→ EXERCISE BRIEF:
How many lines in the records below contain the string "function"? Answer with the number alone.
* * * *
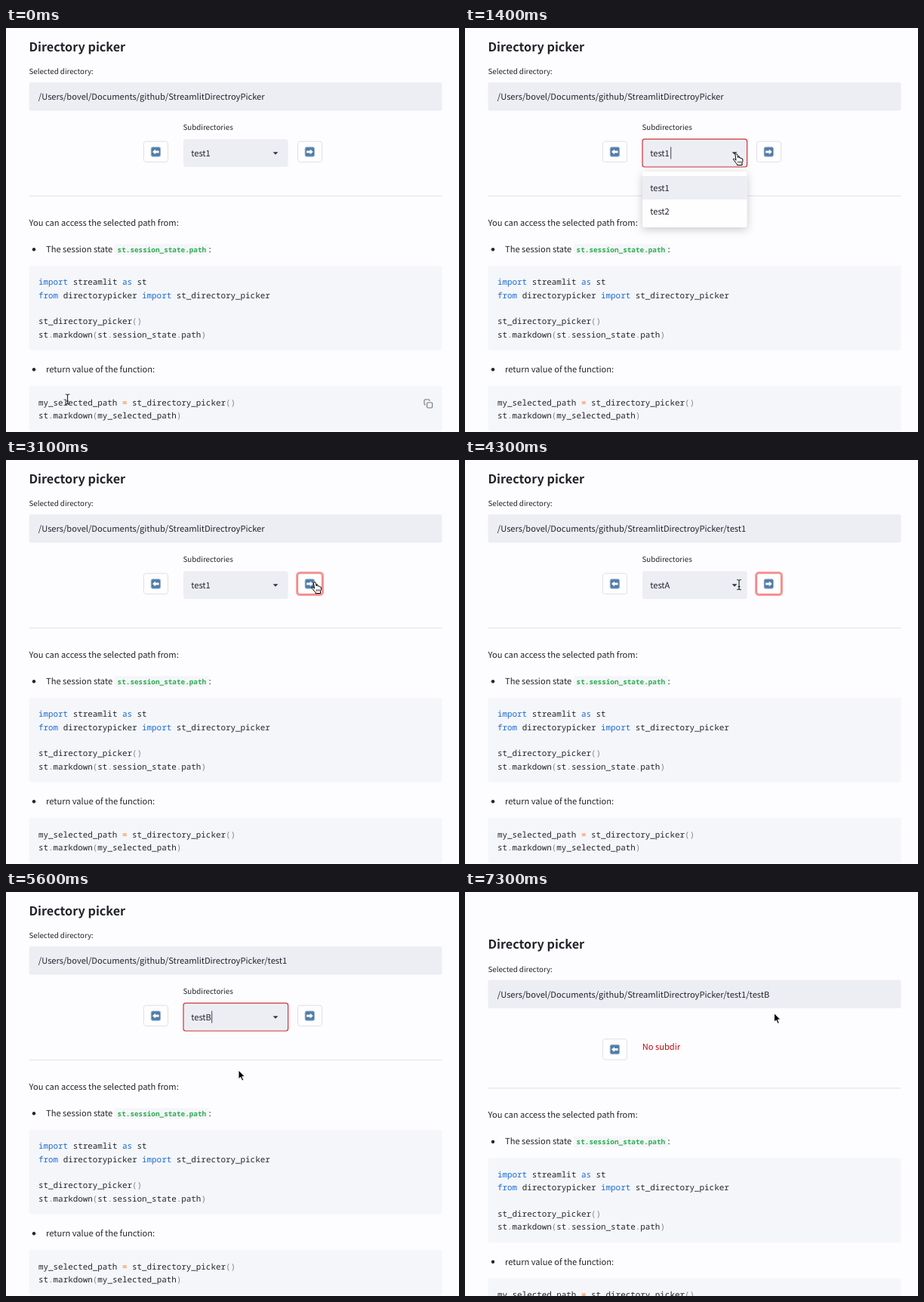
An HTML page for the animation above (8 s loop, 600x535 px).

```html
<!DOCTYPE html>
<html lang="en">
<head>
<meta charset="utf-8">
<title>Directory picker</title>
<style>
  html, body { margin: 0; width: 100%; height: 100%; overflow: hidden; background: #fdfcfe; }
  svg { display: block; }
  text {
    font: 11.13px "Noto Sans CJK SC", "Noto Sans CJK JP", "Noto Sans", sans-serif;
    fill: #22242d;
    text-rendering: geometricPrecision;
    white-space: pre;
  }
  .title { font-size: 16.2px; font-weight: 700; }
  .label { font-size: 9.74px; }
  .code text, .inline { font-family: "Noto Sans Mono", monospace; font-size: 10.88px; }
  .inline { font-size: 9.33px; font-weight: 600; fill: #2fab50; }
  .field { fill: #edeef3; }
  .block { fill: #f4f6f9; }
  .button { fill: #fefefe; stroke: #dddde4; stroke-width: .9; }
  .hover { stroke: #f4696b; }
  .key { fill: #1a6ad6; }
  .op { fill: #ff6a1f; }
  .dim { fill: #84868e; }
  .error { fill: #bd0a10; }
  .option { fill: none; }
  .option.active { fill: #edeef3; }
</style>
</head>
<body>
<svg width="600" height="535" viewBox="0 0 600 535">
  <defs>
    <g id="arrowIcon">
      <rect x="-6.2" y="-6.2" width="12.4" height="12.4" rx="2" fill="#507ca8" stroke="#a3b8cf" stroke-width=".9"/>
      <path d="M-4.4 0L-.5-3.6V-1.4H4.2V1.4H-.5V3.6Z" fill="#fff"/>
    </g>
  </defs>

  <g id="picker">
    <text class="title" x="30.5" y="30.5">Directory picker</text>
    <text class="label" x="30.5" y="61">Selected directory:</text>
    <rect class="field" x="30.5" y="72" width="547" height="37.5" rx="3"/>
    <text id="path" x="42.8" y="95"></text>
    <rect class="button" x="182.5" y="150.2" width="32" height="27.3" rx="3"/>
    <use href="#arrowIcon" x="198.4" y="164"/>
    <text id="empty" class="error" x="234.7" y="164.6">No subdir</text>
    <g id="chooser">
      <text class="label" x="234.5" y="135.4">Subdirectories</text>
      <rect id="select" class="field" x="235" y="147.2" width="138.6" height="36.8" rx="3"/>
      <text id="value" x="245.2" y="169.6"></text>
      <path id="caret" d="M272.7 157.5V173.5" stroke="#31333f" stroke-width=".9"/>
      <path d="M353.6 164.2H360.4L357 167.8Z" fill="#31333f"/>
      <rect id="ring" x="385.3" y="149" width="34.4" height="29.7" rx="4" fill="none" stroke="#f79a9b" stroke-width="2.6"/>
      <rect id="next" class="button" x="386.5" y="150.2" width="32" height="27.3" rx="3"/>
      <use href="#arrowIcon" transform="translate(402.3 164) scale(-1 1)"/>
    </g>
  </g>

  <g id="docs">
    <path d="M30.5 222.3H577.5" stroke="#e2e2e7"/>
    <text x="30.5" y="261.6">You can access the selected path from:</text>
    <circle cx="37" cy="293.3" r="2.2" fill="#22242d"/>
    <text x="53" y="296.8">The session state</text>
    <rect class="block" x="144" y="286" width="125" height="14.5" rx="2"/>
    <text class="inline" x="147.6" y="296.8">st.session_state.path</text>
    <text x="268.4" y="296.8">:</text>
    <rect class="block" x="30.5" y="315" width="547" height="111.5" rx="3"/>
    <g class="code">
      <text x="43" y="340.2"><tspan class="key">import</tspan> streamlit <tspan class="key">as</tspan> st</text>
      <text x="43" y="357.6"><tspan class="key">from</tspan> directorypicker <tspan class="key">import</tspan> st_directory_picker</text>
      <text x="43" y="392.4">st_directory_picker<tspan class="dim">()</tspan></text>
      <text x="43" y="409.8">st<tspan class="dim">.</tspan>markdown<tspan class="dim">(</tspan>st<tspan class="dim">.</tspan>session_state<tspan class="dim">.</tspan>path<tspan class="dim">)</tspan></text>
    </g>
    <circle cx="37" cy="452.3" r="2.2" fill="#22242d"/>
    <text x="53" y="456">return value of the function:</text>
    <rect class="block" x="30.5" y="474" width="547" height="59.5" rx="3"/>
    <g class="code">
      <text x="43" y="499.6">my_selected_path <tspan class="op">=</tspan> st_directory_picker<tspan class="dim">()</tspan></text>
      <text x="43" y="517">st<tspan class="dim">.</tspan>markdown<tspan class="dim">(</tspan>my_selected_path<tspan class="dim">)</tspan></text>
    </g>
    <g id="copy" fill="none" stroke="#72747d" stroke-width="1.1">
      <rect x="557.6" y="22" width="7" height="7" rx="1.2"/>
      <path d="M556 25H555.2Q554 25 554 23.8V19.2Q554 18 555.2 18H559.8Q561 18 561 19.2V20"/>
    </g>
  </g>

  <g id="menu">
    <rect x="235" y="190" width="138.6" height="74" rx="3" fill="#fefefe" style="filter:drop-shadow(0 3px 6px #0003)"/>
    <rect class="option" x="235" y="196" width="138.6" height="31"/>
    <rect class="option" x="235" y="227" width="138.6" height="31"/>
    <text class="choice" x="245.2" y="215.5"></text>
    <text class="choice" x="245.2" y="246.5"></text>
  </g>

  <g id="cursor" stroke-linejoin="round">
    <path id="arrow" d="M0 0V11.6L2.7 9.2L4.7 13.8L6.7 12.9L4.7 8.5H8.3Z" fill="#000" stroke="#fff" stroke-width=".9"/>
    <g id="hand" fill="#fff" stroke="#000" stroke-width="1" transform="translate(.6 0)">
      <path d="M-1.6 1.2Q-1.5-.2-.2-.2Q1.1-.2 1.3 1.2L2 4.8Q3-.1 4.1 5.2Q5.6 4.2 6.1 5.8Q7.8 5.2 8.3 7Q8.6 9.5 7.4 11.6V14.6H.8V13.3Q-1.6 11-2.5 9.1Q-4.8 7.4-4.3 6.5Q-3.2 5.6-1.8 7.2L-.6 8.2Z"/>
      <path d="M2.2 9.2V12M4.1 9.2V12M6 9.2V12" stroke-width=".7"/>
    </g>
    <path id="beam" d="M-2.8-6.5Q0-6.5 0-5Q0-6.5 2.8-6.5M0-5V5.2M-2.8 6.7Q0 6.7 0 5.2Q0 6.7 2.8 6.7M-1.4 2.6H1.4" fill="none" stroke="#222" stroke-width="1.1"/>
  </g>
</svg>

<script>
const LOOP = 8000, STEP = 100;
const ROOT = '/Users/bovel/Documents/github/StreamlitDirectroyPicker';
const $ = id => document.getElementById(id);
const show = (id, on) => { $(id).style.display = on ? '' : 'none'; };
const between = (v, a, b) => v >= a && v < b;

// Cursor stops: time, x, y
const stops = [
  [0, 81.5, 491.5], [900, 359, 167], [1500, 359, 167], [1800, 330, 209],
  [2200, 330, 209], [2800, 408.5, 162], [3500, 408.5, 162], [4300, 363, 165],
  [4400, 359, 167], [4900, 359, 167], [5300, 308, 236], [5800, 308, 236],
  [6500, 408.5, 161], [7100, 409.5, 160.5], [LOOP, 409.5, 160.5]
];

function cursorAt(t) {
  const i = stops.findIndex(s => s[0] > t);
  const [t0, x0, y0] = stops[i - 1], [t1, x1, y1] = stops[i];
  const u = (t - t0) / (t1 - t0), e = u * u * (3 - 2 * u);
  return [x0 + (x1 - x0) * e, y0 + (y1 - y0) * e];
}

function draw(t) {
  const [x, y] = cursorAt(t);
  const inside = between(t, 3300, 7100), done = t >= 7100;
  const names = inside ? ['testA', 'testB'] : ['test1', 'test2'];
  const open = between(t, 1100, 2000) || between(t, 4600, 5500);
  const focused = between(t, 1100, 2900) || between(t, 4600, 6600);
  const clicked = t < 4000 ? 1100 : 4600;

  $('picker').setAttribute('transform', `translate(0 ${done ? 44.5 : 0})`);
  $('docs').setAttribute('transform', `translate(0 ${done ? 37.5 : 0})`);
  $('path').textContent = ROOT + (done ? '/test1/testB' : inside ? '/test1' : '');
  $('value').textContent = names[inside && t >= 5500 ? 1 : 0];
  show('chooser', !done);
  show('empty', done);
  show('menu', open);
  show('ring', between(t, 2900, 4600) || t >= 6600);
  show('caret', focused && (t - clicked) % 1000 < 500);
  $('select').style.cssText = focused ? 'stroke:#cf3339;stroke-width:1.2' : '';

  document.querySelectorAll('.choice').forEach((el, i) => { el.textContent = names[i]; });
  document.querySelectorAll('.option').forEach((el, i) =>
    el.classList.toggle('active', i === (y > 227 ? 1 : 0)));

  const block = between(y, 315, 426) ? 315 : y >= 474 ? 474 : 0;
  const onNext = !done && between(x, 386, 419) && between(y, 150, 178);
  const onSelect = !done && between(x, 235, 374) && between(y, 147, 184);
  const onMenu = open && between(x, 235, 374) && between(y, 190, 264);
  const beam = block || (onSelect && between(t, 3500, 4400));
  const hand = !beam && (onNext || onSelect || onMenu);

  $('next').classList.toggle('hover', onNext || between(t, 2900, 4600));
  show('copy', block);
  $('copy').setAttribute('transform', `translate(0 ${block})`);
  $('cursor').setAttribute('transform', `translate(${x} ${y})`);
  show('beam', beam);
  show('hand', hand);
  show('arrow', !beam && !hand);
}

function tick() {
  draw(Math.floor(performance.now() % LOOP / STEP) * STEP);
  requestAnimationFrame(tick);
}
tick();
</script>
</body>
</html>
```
* * * *
→ RESULT FOR THIS TASK:
4